The ship's nationality has not been determined but it was carrying pottery from at least three places: Mycenaean Greece, Cyprus and the Syria-Palestine region of the early Phoenicians, or Canaanites.

The wreck came to light when an American archeologist happened to ask some Turkish sponge divers whether they had seen anything unusual while working underwater in the area. One told of seeing an object resembling a "biscuit with ears." Asked to draw the shape, the diver sketched something that looked like the copper ingots known to have been produced in ancient Cyprus.

A quick survey of the site located by the sponge diver confirmed in 1983 that a wreck was there. A full-scale excavation was started this past summer.

"I think I can say without any hesitation this is the most exciting and important shipwreck that's ever been found in the Mediterranean," said George F. Bass, a pioneer in underwater archeology who is in charge of the excavation. Bass, who has been excavating ancient shipwrecks for nearly 25 years, described the find yesterday at a news conference sponsored by the National Geographic Society.

Bass, a professor of anthropology at Texas A&M University, said that when excavation is complete, perhaps in five years, the find will shed new light on many subjects, from ancient shipbuilding methods to trade patterns in the ancient world.

Bass said the ship, which appeared to be about 65 feet long, apparently was heading west, hugging the rocky Turkish coast, when it went down, perhaps in a storm that blew it onto the rocks. The ship did not capsize but settled, with its cargo intact, on a sloping bottom that ranges from 145 feet to 170 feet deep. The site is less than 75 yards off Cape Ulu Burun, near the town of Kas.

The depth probably prevented salvage efforts at the time, Bass speculated. Although it preserved the ship's cargo, it hampers excavation. Because of the pressure, divers can work for only two 20- to 25-minute shifts each day.

The ship's main cargo appears to have been copper. About 150 ingots, totaling about six tons, were found, along with a smaller number of tin ingots. Bass said he believes that the ship had picked up the tin in Syria, a known source of that metal, and sailed west to get the copper from Cyprus, a major copper exporter of that time. It probably was heading for Turkey or Greece, where the raw materials would have been made into various objects.

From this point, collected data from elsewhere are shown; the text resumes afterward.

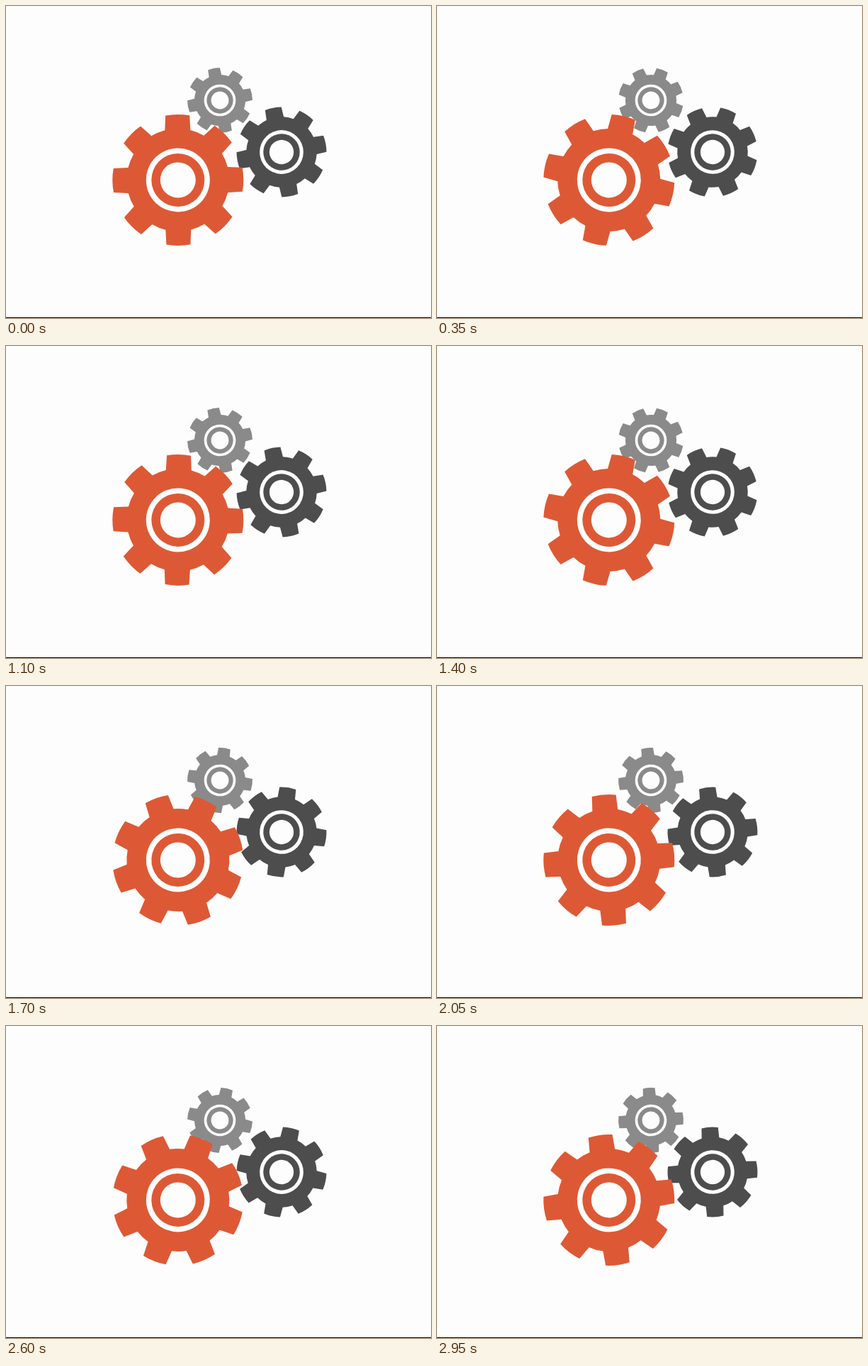
An HTML page with a canvas for the animation above (3000 ms loop, 600 px wide and 440 px high).

```html
<!DOCTYPE html>
<html lang="en">
<head>
<meta charset="utf-8">
<title>Gears</title>
<style>
  html, body { margin: 0; width: 100%; height: 100%; overflow: hidden; background: #fdfdfd; }
  canvas { display: block; width: 600px; height: 440px; }
</style>
</head>
<body>
<canvas id="stage" width="600" height="440"></canvas>
<script>
const ctx = document.getElementById('stage').getContext('2d');
const LOOP = 3000, STEP = 50, TEETH = 8;
const PAPER = '#fdfdfd';
const RAD = Math.PI / 180;

// Gear proportions at full size
const TIP_R = 92.5, ROOT_R = 72.5, TIP_HALF = 17, ROOT_HALF = 18;

// Back to front; small gears turn against the large one
const GEARS = [
  { x: 302, y: 133, size: 0.497, color: '#8a8a8a', dir: -1, phase: -11.25 },
  { x: 389, y: 206, size: 0.686, color: '#4d4d4d', dir: -1, phase: -11.25 },
  { x: 242.8, y: 245.4, size: 1, color: '#dd5935', dir: 1, phase: 0 }
];

// Turn of the large gear: [ms, degrees]
const TURN = [[0, -0.4], [350, 13], [800, 33.6], [1400, 58],
              [2050, 85.5], [2600, 111.3], [2950, 127.3]];

function turnAt(t) {
  let i = 1;
  while (i < TURN.length - 1 && t > TURN[i][0]) i++;
  const [t0, a0] = TURN[i - 1], [t1, a1] = TURN[i];
  return a0 + (a1 - a0) * (t - t0) / (t1 - t0);
}

function disc(r, color) {
  ctx.fillStyle = color;
  ctx.beginPath();
  ctx.arc(0, 0, r, 0, Math.PI * 2);
  ctx.fill();
}

function drawGear(g, turn) {
  const tip = Math.asin(TIP_HALF / TIP_R), root = Math.asin(ROOT_HALF / ROOT_R);
  const pitch = Math.PI * 2 / TEETH;
  ctx.save();
  ctx.translate(g.x, g.y);
  ctx.scale(g.size, g.size);
  ctx.rotate((g.phase + g.dir * turn) * RAD);
  ctx.beginPath();
  for (let i = 0; i < TEETH; i++) {
    const a = i * pitch - Math.PI / 2;
    ctx.arc(0, 0, ROOT_R, a - pitch + root, a - root);
    ctx.arc(0, 0, TIP_R, a - tip, a + tip);
  }
  ctx.closePath();
  ctx.fillStyle = g.color;
  ctx.fill();
  disc(45, PAPER);
  disc(37.5, g.color);
  disc(25, PAPER);
  ctx.restore();
}

function draw(t) {
  ctx.fillStyle = PAPER;
  ctx.fillRect(0, 0, 600, 440);
  const turn = turnAt(t);
  GEARS.forEach(g => drawGear(g, turn));
  ctx.fillStyle = '#000';
  ctx.fillRect(0, 439, 600, 1);
}

const start = performance.now();
function tick() {
  const t = (performance.now() - start) % LOOP;
  draw(Math.floor(t / STEP) * STEP);
  requestAnimationFrame(tick);
}
tick();
</script>
</body>
</html>
```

Copper and tin are alloyed to make bronze, the dominant metal used in the ancient world before the Iron Age began around 1000 B.C.

The ship's presumed age is based on the finding of a Mycenaean pottery cup of a style known to have been made in the 14th century B.C.

Historians give the name Mycenaean to Greeks of the Bronze Age. In the Iron Age, they are called simply Greeks. In the same way, Canaanites were the Bronze Age ancestors of the Iron Age Phoenicians.

Along with the metals were almost two dozen ingots of cobalt blue glass, now the oldest known examples of manufactured glass. The ingots are disk-shaped, about seven inches in diameter and two inches thick. Bass said he believes they were destined to be melted down and recast into jewelry or drinking vessels.

Also aboard was a gold goblet, the most intrinsically valuable object found so far, and some gold jewelry. One jewelry piece is in the shape of a bird of prey and may have been part of a necklace, along with the amber and faience beads found nearby.

Divers also recovered an elephant tusk and a hippopotamus tooth, both forms of ivory that were used in ancient times.

The wreck yielded 36 Canaanite amphoras, pottery jars with pointed bottoms, filled with various objects, including glass beads, possible amber beads, an arsenic compound, pitch and several kinds of seeds that were too waterlogged to be identified immediately.

The ship also carried a 5 1/2-foot-tall storage jar in which archeologists found stacks of Cypriot bowls and jugs. Divers also recovered a few finished items, including bronze weapons such as daggers, spearheads and a sword.

The heaviest items were eight stone anchors, each weighing between 600 and 800 pounds. Bass said stone anchors had never been found in an ancient shipwreck.

Although there were no human remains, Bass said there was evidence that the ship carried a Greek of some consequence. Divers found a small personal seal of the sort used to stamp correspondence. It bore Greek markings and, Bass conjectured, may well have belonged to a merchant accompanying his goods. CAPTION: Map, Wreckage of Bronze Age Ship. By Dave Cook -- The Washington Post; Picture, Pottery vessels are among objects recovered after 3,400 years under water. By William Curtsinger Copyright (c) National Geographic Society